**Supplied data**
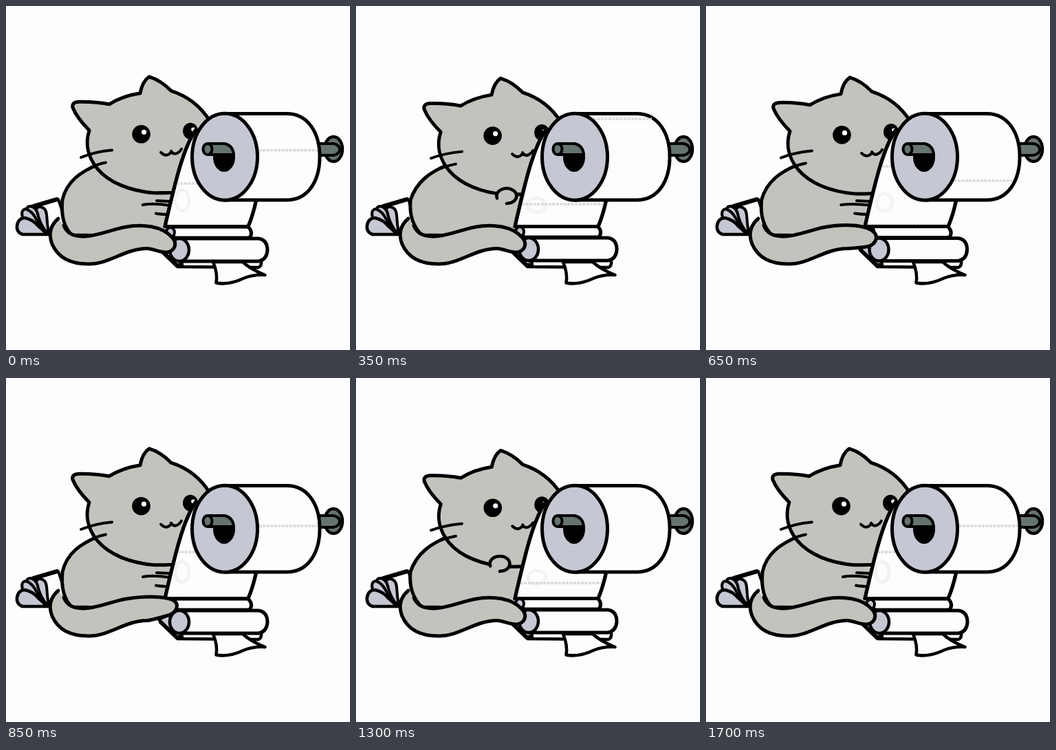
An HTML page with a canvas that plays this animation: 500 by 500 pixels, repeating every 1.75 s.

```html
<!DOCTYPE html>
<html lang="en">
<head>
<meta charset="utf-8">
<title>Cat and paper roll</title>
<style>
html, body { margin: 0; width: 100%; height: 100%; overflow: hidden; background: #fdfcff; }
canvas { display: block; width: 100vw; height: 100vh; }
</style>
</head>
<body>
<canvas id="stage" width="500" height="500"></canvas>
<script>
const ctx = document.getElementById('stage').getContext('2d');
const FUR = '#c3c2bc', PAPER = '#fdfcff', LILAC = '#c5c7d3', STEEL = '#66746f', INK = '#000000';
const STEP = 50, FRAMES = 35, CYCLE = 17;

const clamp = v => Math.max(0, Math.min(1, v));
const smooth = v => v * v * (3 - 2 * v);
const mix = (a, b, u) => a + (b - a) * u;

function paint(path, fill, width = 5) {
  if (fill) { ctx.fillStyle = fill; ctx.fill(path); }
  if (width) { ctx.strokeStyle = INK; ctx.lineWidth = width; ctx.stroke(path); }
}
const shape = (d, fill, width) => paint(new Path2D(d), fill, width);

function oval(x, y, rx, ry, fill, width = 5) {
  const path = new Path2D();
  path.ellipse(x, y, rx, ry, 0, 0, Math.PI * 2);
  paint(path, fill, width);
}

function perforation(x1, x2, y) {
  ctx.save();
  ctx.lineCap = 'butt';
  ctx.setLineDash([4, 1.5]);
  ctx.strokeStyle = '#d9d9db';
  ctx.lineWidth = 3.4;
  ctx.beginPath();
  ctx.moveTo(x1, y);
  ctx.lineTo(x2, y);
  ctx.stroke();
  ctx.restore();
}

function backFolds() {
  shape('M40 292L76 281L94 335L60 332Z', PAPER, 4);
  shape('M62 331Q46 318 43 302Q43 291 50 292Q58 293 59 303Q60 318 62 331Z', LILAC, 4);
  shape('M61 331Q38 312 31 300Q28 291 36 291Q45 293 47 306Q52 322 61 331Z', LILAC, 4);
  shape('M60 331Q30 318 24 307Q21 296 29 295Q38 298 44 310Q52 324 60 331Z', LILAC, 4);
  shape('M60 332L24 332Q15 329 16 319Q18 308 28 308Q40 311 46 319Q54 326 60 332Z', LILAC, 4.5);
  shape('M40 291L74 281', null, 6);
}

function body(s) {
  const x = 82 - 3 * s;
  shape(`M135 230C108 241 88 255 ${x} 282C${x - 2} 305 84 322 96 333L238 335L250 250Z`, FUR);
}

function head(s) {
  ctx.save();
  ctx.translate(2.3 * s, 0.7 + 2.6 * s);
  shape('M121 180Q103 162 97 147Q95 139 106 138.500Q130 138 150 142Q169 130 195 126' +
    'Q198 109 208 102Q225 107 240 122.500Q276 134 296 166L300 265L243 270.500' +
    'Q230 271 215 271C180 268 150 256 133 236C118 218 115 198 121 180Z', FUR);
  oval(196.5, 185.5, 13.3, 13.3, INK, 0);
  oval(200.5, 182.500, 3.6, 3.6, PAPER, 0);
  oval(268, 181, 11, 12, INK, 0);
  oval(272, 178.500, 2.8, 2.8, PAPER, 0);
  shape('M225 212Q231 218 236 215Q240 213 240 210Q243 216 249 213Q253 211 255 207', null, 4);
  ctx.restore();
  const dy = 2.3 * s;
  shape(`M109 ${220 + dy * 0.6}Q128 ${212 + dy} 154 ${209.5 + dy}`, null, 4);
  shape(`M121 ${236 + dy * 0.3}Q132 ${230 + dy} 145 ${227.5 + dy}`, null, 4);
}

function arm(p, s) {
  const a = 2 * Math.PI * (p - 9) / CYCLE;
  const x = 247 - 38 * Math.cos(a);
  const lift = ((1 + Math.cos(a)) / 2) ** 2;
  const y = 295 - 25 * lift;
  if (lift < 0.3) {
    const k = 4 * s;
    shape(`M${199 - 1.5 * k} 289Q214 ${286 + k * 0.3} 238 ${290 - k * 0.3}`, null, 4);
    shape('M219 283L238 284', null, 4);
    shape(`M${218 - k} 301.500Q226 303 238 303`, null, 4);
    return;
  }
  oval(x, y, 14.5, 11, FUR, 0);
  const paw = new Path2D();
  paw.ellipse(x, y, 14.5, 11, 0, Math.PI * 0.9, Math.PI * 2.36);
  paw.lineTo(x, y + 11);
  paint(paw, null, 4.5);
}

function foldedPaper(s) {
  shape('M224 355L249 379L367 380Q372 378 371 370L250 345Z', PAPER, 4.5);
  shape('M222 351L248 376L256 376L248 338Z', LILAC, 4.5);
  shape('M301 372Q308 389 305.500 402.500Q324 406 346 395.500Q360 390 376.500 391Q356 383 344 372Z',
    PAPER, 4.5);
  ctx.save();
  ctx.translate(-s, -s);
  shape('M236 321L352 321Q360 329 354 337L245 337Z', PAPER);
  oval(239, 329, 6, 7, LILAC, 4);
  shape('M248 338L367 338Q380 340 380 355Q379 369 367 371L252 371Z', PAPER);
  oval(252, 354.5, 14, 16.5, LILAC, 4.5);
  ctx.restore();
}

function sheet(p, s) {
  const path = new Path2D('M276 180C258 205 246 255 231 320.500L352 320.500Q359 304 363.500 283L320 220Z');
  paint(path, PAPER);
  ctx.save();
  ctx.clip(path);
  ctx.strokeStyle = 'rgba(0,0,0,0.04)';
  ctx.lineWidth = 5;
  ctx.beginPath();
  ctx.ellipse(256 + 7 * s, 282 + 8 * s, 10 + 3 * s, 15 - 5 * s, 0, 0, Math.PI * 2);
  ctx.stroke();
  const y = 253 + 5 * p;
  if (y < 320) perforation(mix(249, 239, (y - 253) / 45), 361, y);
  if (p > 9) perforation(mix(249, 260, (CYCLE - p) / 7), 361, y - 5 * CYCLE);
  ctx.restore();
  paint(path, null);
}

function roll(p) {
  oval(476, 208, 13, 18, STEEL, 4.5);
  shape('M450 200L476 200Q485 202 485 208.500Q485 215 476 217L450 217Z', STEEL, 4);
  shape('M318 156.500L408 156.500C440 156.500 456 186 456 219C456 253 440 282 408 282L318 282Z', PAPER);
  const y = p < 10 ? 215 - 5 * p - 0.32 * p * p : 283 - 9.7 * (p - 10);
  if (p < 8.5 || p > 10) {
    const reach = 48 * Math.sqrt(Math.max(0, 1 - ((y - 219) / 64) ** 2));
    perforation(320 + reach, 405 + reach, y);
  }
  oval(318, 219.3, 47.5, 63, LILAC);
  oval(317, 220, 16, 21, INK, 0);
  shape('M293 200L318 200Q330 203 331 216L293 216Z', STEEL, 4);
  oval(293, 208, 6.5, 8, STEEL, 4);
}

function tail(u) {
  const m = (a, b) => mix(a, b, u);
  shape('M76 309C63 320 62 333 67 346C76 367 96 375 120 375C151 375 172 353 205 352.500' +
    `C${m(214, 212)} ${m(352.5, 352)} ${m(224, 228)} ${m(359, 347)} ${m(234, 236)} ${m(358, 345)}` +
    `C${m(246, 246)} ${m(356, 342)} ${m(249, 252)} ${m(345, 332)} ${m(242, 246)} ${m(337, 325)}` +
    `C${m(228, 236)} ${m(320, 317)} ${m(198, 204)} 316 172 321.5` +
    'C150 326 132 335 112 335C97 335 88 330 84 319', FUR);
}

function draw(frame) {
  // The first beats ease into the repeating cycle.
  const p = frame < 4 ? 1 + 0.75 * frame : frame % CYCLE;
  const s = (1 - Math.cos(2 * Math.PI * p / CYCLE)) / 2;
  const flick = smooth(clamp(Math.min((frame - 10) / 5, (26 - frame) / 4)));
  ctx.fillStyle = PAPER;
  ctx.fillRect(0, 0, 500, 500);
  ctx.lineCap = ctx.lineJoin = 'round';
  backFolds();
  body(s);
  head(s);
  arm(p, s);
  foldedPaper(s);
  sheet(p, s);
  roll(p);
  tail(flick);
}

const start = performance.now();
function tick() {
  draw(Math.floor((performance.now() - start) / STEP) % FRAMES);
  requestAnimationFrame(tick);
}
tick();
</script>
</body>
</html>
```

**What the task asks**
Scan the material above. Return every line containing the string "STEEL".

**Your response**
const FUR = '#c3c2bc', PAPER = '#fdfcff', LILAC = '#c5c7d3', STEEL = '#66746f', INK = '#000000';
  oval(476, 208, 13, 18, STEEL, 4.5);
  shape('M450 200L476 200Q485 202 485 208.500Q485 215 476 217L450 217Z', STEEL, 4);
  shape('M293 200L318 200Q330 203 331 216L293 216Z', STEEL, 4);
  oval(293, 208, 6.5, 8, STEEL, 4);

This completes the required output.